- The title of the song, sung as "let's take it to the stage, sucker", is a challenge to other popular bands, inviting them to participate in a "battle of the bands". (See Cutting contest and Battle rap.) Several bands are "called out" in the song:
- James Brown, known as "The Godfather of Soul" — "Talking 'bout you the Godfather. Godmother! Grandfather!" Also referred to as "James Clown."
- Earth, Wind & Fire — "Earth, Hot Air & No Fire"
- Kool & the Gang — "Fool & the Gang"
- Rufus and their hit "Tell Me Something Good" — "Hey Sloofus! Tell Me Something Good!"
- Sly Stone and Sly & the Family Stone — "Slick Brick" and "Slick and the Family Brick"
- Some of the songs lyrics seem similar to an old folk rhyme that was first published in Thomas W. Talley's Negro Folk Rhymes (Wise or Otherwise) (1922):
- "Tricky Dick wasn't worried about no incriminating Watergate information being on those tapes. That sucker didn't want y'all to dig on him trying to cop an ounce of that P-blow!"
- President Richard Nixon was often referred to mockingly as "Tricky Dick".
- "Watergate" was a series of political scandals that involved political espionage and sabotage, illegal break-ins, wiretapping, and obstruction of justice. The Watergate scandal led to Nixon's resignation in 1974. During the Watergate investigation, it was revealed that Nixon had a tape recording system in his White House offices and that he had recorded many conversations.
- "Incriminating ... information ... on those tapes" refers to the mysterious 18½ minute gap that had been erased from the tapes Nixon provided to Watergate investigators. Since the discovery of the gap in 1973, there has been a great deal of speculation regarding the conversation that had been erased, and why it was considered so embarrassing that somebody chose to erase it.

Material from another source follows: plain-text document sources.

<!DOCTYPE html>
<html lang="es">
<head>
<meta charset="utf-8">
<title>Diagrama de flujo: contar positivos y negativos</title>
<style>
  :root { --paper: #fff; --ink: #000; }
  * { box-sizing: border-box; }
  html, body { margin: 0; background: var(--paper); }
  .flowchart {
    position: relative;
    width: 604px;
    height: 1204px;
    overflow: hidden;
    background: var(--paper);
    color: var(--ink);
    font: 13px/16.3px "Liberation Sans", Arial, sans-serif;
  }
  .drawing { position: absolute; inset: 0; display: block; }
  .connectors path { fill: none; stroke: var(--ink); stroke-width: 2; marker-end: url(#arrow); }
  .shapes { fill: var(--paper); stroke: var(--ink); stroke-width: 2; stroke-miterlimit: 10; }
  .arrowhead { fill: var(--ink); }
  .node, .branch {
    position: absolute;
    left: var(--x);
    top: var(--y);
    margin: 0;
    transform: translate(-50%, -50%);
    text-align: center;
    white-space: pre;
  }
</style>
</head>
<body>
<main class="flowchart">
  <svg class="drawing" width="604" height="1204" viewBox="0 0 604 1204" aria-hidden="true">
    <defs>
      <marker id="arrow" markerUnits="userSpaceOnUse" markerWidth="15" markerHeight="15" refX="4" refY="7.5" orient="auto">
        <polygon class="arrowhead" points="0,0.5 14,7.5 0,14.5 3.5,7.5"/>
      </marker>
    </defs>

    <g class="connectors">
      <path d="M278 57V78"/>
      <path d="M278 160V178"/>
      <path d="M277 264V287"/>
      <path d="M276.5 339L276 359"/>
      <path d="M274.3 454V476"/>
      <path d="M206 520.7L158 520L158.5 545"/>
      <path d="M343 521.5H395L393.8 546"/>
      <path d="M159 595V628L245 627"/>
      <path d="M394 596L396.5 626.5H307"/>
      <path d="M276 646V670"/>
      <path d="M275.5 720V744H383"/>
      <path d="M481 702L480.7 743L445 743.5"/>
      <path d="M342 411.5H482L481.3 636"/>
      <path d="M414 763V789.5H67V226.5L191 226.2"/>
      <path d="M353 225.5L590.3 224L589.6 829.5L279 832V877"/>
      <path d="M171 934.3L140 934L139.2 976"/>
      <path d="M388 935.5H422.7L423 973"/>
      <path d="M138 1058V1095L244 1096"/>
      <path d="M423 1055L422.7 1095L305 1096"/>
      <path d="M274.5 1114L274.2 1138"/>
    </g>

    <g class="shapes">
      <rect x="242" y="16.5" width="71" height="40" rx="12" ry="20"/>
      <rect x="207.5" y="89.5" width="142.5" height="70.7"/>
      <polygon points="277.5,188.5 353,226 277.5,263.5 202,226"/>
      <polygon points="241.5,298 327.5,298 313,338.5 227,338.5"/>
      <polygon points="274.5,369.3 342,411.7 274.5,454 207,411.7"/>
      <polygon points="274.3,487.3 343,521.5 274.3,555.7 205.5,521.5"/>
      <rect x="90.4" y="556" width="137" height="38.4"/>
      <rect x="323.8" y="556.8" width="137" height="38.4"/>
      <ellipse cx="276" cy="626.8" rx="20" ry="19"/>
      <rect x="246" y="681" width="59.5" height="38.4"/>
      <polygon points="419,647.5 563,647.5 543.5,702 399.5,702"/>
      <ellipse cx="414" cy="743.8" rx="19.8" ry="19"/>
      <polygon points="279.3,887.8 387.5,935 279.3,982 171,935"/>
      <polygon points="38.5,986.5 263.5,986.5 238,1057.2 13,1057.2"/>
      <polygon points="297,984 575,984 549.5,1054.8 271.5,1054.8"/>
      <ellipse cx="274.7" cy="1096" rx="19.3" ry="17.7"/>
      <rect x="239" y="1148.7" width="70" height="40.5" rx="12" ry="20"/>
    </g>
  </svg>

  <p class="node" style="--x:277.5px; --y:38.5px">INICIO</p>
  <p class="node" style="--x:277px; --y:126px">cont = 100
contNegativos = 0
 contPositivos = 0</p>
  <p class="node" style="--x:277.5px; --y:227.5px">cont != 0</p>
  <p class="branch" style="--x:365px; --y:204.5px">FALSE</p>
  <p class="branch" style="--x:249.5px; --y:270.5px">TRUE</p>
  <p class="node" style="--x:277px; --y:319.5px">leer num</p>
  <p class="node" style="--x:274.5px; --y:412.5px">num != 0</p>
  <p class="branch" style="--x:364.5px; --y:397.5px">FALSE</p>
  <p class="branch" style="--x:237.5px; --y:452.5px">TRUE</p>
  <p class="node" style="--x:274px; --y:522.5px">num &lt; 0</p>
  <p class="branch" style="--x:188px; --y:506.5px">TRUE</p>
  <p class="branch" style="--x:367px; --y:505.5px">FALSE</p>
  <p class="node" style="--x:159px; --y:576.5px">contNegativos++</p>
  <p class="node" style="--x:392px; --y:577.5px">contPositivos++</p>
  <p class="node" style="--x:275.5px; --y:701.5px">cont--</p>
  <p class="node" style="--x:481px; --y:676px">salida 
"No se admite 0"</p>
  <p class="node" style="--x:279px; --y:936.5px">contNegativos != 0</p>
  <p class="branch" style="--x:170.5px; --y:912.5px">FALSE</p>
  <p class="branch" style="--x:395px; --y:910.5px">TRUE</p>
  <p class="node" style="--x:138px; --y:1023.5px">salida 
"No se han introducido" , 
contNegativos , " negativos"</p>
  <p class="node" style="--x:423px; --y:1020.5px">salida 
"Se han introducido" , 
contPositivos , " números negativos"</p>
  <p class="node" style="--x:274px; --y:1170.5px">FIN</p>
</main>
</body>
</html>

- "P-blow" could refer to P-Funk (that is, Nixon was listening to P-Funk) or cocaine, commonly referred to as "blow".